Slip and fall injuries are very common, and they occur at a wide variety of locations. One of the most important questions that comes up after a slip and fall injury is: who is responsible? That question can be a little complicated for slip and fall injuries on rental property. The answer depends on many factors, including who was injured.
Property owner’s liability for negligence
Property owners are generally not expected to protect individuals from every conceivable danger. However, if there is evidence of negligence, there may be liability. The concept of negligence is centered around the standard of care the property owner was expected to meet, based on what a reasonable person in the same situation would have done. To prove negligence, you must first establish that a legal duty to exercise reasonable care existed. That duty is based who was injured and why that person was on the property at the time of the injury. Next, it must be shown that the property owner failed to exercise that duty, which resulted in the injuries being claimed.
What if the owner and occupier of the property are not the same?
In many cases, the owner of the property is not the same person or entity as the occupier of the property. For instance, the owner of a building may be different from the business renting the building to operate a store. Perhaps the most common example is rental property. The landlord owns the property, but the person renting the apartment or home is the actual occupier. How do you determine liability in that case? This can be a very tricky situation. The answer will depend on several factors, including the type of property in question, and the type of negligence involved.
Who is responsible for injuries on rental property?
The rules of legal responsibility for injuries sustained on private residences differ from those occurring on commercial property. With a residence, the rules are fairly simple. Whether you are a guest at a rented apartment, or the tenant, the party responsible for your injuries is the person responsible for maintaining the area or condition that caused your injuries. As such, the landlord is generally responsible for everything outside of the apartment and all immovable objects in the apartment. This would include hallways, stairways and entrances, as well as floors, walls, fixtures and appliances in the apartment, as long as those appliances originally came with the apartment. Therefore, the tenant would be responsible for anything movable inside the apartment.
Of course, there is an exception when the tenant is aware of a dangerous condition in the apartment, such as a broken floorboard, but does nothing about it and fails to warn the guest. In that situation, both the tenant and the landlord may be liable for any injury to a guest caused by that dangerous condition.

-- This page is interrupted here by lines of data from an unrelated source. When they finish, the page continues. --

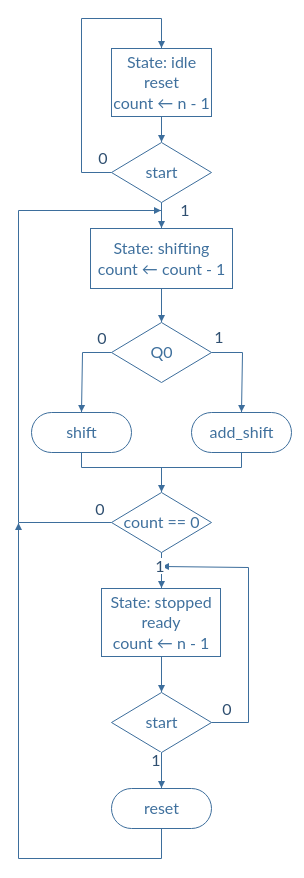
<!DOCTYPE html>
<html lang="en">
<head>
<meta charset="utf-8">
<title>Shift-add state machine</title>
<style>
:root { --line: #3d6e9c; --text: #3f709d; --branch: #2f4f70; --paper: #fff; }
* { box-sizing: border-box; }
html, body { margin: 0; overflow: hidden; background: var(--paper); }
.flowchart {
  position: relative; width: 304px; height: 878px; overflow: hidden;
  background: var(--paper); color: var(--text);
  font: 16px/20.5px Lato, "DejaVu Sans", sans-serif;
}
.connectors { position: absolute; left: 0; top: 0; fill: none; stroke: var(--line); stroke-width: 1; }
.node {
  position: absolute; display: flex; align-items: center; justify-content: center;
  text-align: center; white-space: nowrap;
}
.state { border: 1px solid var(--line); background: var(--paper); }
.action { width: 101px; height: 41px; border: 1px solid var(--line); border-radius: 21px; background: var(--paper); }
.decision { left: 111px; width: 101px; height: 61px; }
.branch {
  position: absolute; width: 10px; height: 16px; line-height: 16px;
  text-align: center; color: var(--branch); background: var(--paper);
}
.idle { left: 111px; top: 48px; width: 101px; height: 69px; }
.shifting { left: 90px; top: 228px; width: 143px; height: 61px; }
.stopped { left: 101px; top: 588px; width: 120px; height: 69px; }
</style>
</head>
<body>
<main class="flowchart">
  <svg class="connectors" width="304" height="878" viewBox="0 0 304 878" aria-hidden="true">
    <defs>
      <marker id="arrow" markerUnits="userSpaceOnUse" markerWidth="8" markerHeight="8" refX="7" refY="4" orient="auto">
        <path d="M0 .5L7 4L0 7.5Z" fill="#3d6e9c" stroke="none"/>
      </marker>
      <path id="diamond" d="M111.5 30.5L161.5 .5L211.5 30.5L161.5 60.5Z"/>
    </defs>
    <use href="#diamond" y="142"/>
    <use href="#diamond" y="322"/>
    <use href="#diamond" y="492"/>
    <use href="#diamond" y="692"/>
    <g marker-end="url(#arrow)">
      <path d="M111.5 172.5H81.5V18.5H161.5V48"/>
      <path d="M161.5 116.5V142"/>
      <path d="M161.5 202.5V228"/>
      <path d="M161.5 288.5V322"/>
      <path d="M111.5 352.5H82.5L81.5 412"/>
      <path d="M211.5 352.5H242.5L241.5 412"/>
      <path d="M161.5 467.5V492"/>
      <path d="M111.5 522.5H18.5V210.5H161"/>
      <path d="M161.5 552.5V588"/>
      <path d="M161.5 656.5V692"/>
      <path d="M211.5 722.5H248.5V567.5L162 566.5"/>
      <path d="M161.5 752.5V788"/>
      <path d="M161.5 828.5V858.5H18.5V523"/>
    </g>
    <path d="M81.5 452.5V467.5H241.5V452.5"/>
  </svg>

  <div class="node state idle">State: idle<br>reset<br>count ← n - 1</div>
  <div class="node decision" style="top:142px">start</div>
  <div class="node state shifting">State: shifting<br>count ← count - 1</div>
  <div class="node decision" style="top:322px">Q0</div>
  <div class="node action" style="left:31px;top:412px">shift</div>
  <div class="node action" style="left:191px;top:412px">add_shift</div>
  <div class="node decision" style="top:492px">count == 0</div>
  <div class="node state stopped">State: stopped<br>ready<br>count ← n - 1</div>
  <div class="node decision" style="top:692px">start</div>
  <div class="node action" style="left:111px;top:788px">reset</div>

  <span class="branch" style="left:98px;top:150px">0</span>
  <span class="branch" style="left:180px;top:202px">1</span>
  <span class="branch" style="left:97px;top:330px">0</span>
  <span class="branch" style="left:214px;top:329px">1</span>
  <span class="branch" style="left:95px;top:501px">0</span>
  <span class="branch" style="left:155px;top:558px">1</span>
  <span class="branch" style="left:222px;top:701px">0</span>
  <span class="branch" style="left:151px;top:752px">1</span>
</main>
</body>
</html>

If you have questions regarding injuries on rental property, or any other personal injury concerns in Arkansas or Missouri, please contact the Cottrell Law Office by calling us at (888) 433-4861.
To learn more, please download our free Liability in Arkansas here.